___ Exercise input

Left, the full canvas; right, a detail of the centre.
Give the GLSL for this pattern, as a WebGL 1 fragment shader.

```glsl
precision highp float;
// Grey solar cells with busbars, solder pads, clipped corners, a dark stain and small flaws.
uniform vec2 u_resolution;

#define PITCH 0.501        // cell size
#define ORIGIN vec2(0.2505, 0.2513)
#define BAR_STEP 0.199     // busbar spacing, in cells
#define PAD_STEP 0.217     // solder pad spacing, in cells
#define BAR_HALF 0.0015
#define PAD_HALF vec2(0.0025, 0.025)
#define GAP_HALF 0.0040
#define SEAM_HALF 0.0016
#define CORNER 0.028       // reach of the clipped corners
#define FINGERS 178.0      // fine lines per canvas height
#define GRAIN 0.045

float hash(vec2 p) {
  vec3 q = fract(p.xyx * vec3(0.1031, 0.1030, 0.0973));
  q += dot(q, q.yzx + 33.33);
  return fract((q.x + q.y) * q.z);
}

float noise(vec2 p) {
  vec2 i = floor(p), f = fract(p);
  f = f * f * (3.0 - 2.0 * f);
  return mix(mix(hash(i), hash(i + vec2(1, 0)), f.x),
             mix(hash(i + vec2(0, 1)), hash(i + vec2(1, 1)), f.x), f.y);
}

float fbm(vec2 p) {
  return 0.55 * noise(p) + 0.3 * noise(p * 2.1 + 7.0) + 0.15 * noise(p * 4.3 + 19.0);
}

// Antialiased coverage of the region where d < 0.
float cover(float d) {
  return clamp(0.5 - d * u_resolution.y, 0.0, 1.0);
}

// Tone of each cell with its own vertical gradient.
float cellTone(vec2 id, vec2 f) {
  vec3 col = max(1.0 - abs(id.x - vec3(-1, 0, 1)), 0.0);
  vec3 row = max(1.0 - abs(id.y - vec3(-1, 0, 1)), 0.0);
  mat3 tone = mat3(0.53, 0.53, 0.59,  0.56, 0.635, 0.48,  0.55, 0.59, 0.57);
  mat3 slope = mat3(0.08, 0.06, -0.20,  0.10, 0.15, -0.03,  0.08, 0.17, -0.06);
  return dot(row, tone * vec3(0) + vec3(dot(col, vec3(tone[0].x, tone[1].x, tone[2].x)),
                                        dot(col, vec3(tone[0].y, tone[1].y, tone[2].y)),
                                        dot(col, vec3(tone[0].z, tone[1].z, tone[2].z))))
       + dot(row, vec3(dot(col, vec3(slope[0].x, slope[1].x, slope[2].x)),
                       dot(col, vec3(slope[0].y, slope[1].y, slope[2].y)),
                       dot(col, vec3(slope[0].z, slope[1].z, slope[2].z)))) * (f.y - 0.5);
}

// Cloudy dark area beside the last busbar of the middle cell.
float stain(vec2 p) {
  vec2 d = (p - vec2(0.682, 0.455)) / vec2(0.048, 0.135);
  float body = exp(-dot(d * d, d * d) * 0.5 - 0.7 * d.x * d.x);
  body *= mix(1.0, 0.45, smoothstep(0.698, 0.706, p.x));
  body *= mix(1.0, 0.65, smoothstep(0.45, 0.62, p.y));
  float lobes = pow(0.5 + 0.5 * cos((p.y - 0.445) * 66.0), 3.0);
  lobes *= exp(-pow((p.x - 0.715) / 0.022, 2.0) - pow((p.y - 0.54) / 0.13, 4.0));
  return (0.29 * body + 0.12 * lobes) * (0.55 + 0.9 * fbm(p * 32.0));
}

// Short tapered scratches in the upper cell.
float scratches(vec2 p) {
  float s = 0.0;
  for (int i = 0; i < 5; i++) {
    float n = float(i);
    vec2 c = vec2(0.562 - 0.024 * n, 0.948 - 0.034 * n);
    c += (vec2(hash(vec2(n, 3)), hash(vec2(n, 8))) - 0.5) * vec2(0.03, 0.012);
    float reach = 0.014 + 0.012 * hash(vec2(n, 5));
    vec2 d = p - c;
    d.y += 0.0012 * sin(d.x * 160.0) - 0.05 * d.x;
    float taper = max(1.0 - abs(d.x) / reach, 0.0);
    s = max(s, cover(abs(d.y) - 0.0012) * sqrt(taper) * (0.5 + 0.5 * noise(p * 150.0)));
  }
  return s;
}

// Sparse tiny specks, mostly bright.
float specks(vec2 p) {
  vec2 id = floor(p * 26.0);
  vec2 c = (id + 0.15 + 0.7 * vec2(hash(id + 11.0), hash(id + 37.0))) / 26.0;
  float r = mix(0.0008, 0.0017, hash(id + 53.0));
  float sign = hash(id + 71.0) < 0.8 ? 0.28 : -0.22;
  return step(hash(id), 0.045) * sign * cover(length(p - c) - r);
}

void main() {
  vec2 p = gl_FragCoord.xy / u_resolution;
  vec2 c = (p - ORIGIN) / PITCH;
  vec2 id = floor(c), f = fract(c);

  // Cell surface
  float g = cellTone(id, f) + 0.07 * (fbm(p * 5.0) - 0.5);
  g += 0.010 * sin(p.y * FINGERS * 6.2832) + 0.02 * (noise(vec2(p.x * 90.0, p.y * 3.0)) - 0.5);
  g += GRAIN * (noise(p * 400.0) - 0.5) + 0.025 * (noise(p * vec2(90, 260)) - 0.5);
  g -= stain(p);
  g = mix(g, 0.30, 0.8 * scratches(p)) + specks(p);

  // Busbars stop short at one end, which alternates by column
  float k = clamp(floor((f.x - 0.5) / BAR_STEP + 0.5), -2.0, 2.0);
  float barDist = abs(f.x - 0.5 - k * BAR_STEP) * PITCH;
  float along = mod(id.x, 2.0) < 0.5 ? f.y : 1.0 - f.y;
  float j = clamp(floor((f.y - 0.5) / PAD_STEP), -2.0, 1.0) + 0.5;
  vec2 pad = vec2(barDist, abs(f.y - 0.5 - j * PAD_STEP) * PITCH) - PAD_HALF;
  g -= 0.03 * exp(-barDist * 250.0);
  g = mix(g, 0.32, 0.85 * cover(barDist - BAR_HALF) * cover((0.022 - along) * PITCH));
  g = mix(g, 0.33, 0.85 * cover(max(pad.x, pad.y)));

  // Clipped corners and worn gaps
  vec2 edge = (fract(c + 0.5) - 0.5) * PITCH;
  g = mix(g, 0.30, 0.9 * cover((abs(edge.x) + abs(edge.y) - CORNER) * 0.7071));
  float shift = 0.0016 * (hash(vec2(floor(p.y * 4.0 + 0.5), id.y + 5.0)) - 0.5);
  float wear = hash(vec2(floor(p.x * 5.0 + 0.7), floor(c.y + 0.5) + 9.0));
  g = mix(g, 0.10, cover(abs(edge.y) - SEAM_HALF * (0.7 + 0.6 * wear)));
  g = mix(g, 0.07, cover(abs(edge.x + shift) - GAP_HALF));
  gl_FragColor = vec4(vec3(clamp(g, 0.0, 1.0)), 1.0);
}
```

______

Exercise
Where a line of the records has the string "fract", copy that line.

Your solution
  vec3 q = fract(p.xyx * vec3(0.1031, 0.1030, 0.0973));
  return fract((q.x + q.y) * q.z);
  vec2 i = floor(p), f = fract(p);
  vec2 id = floor(c), f = fract(c);
  vec2 edge = (fract(c + 0.5) - 0.5) * PITCH;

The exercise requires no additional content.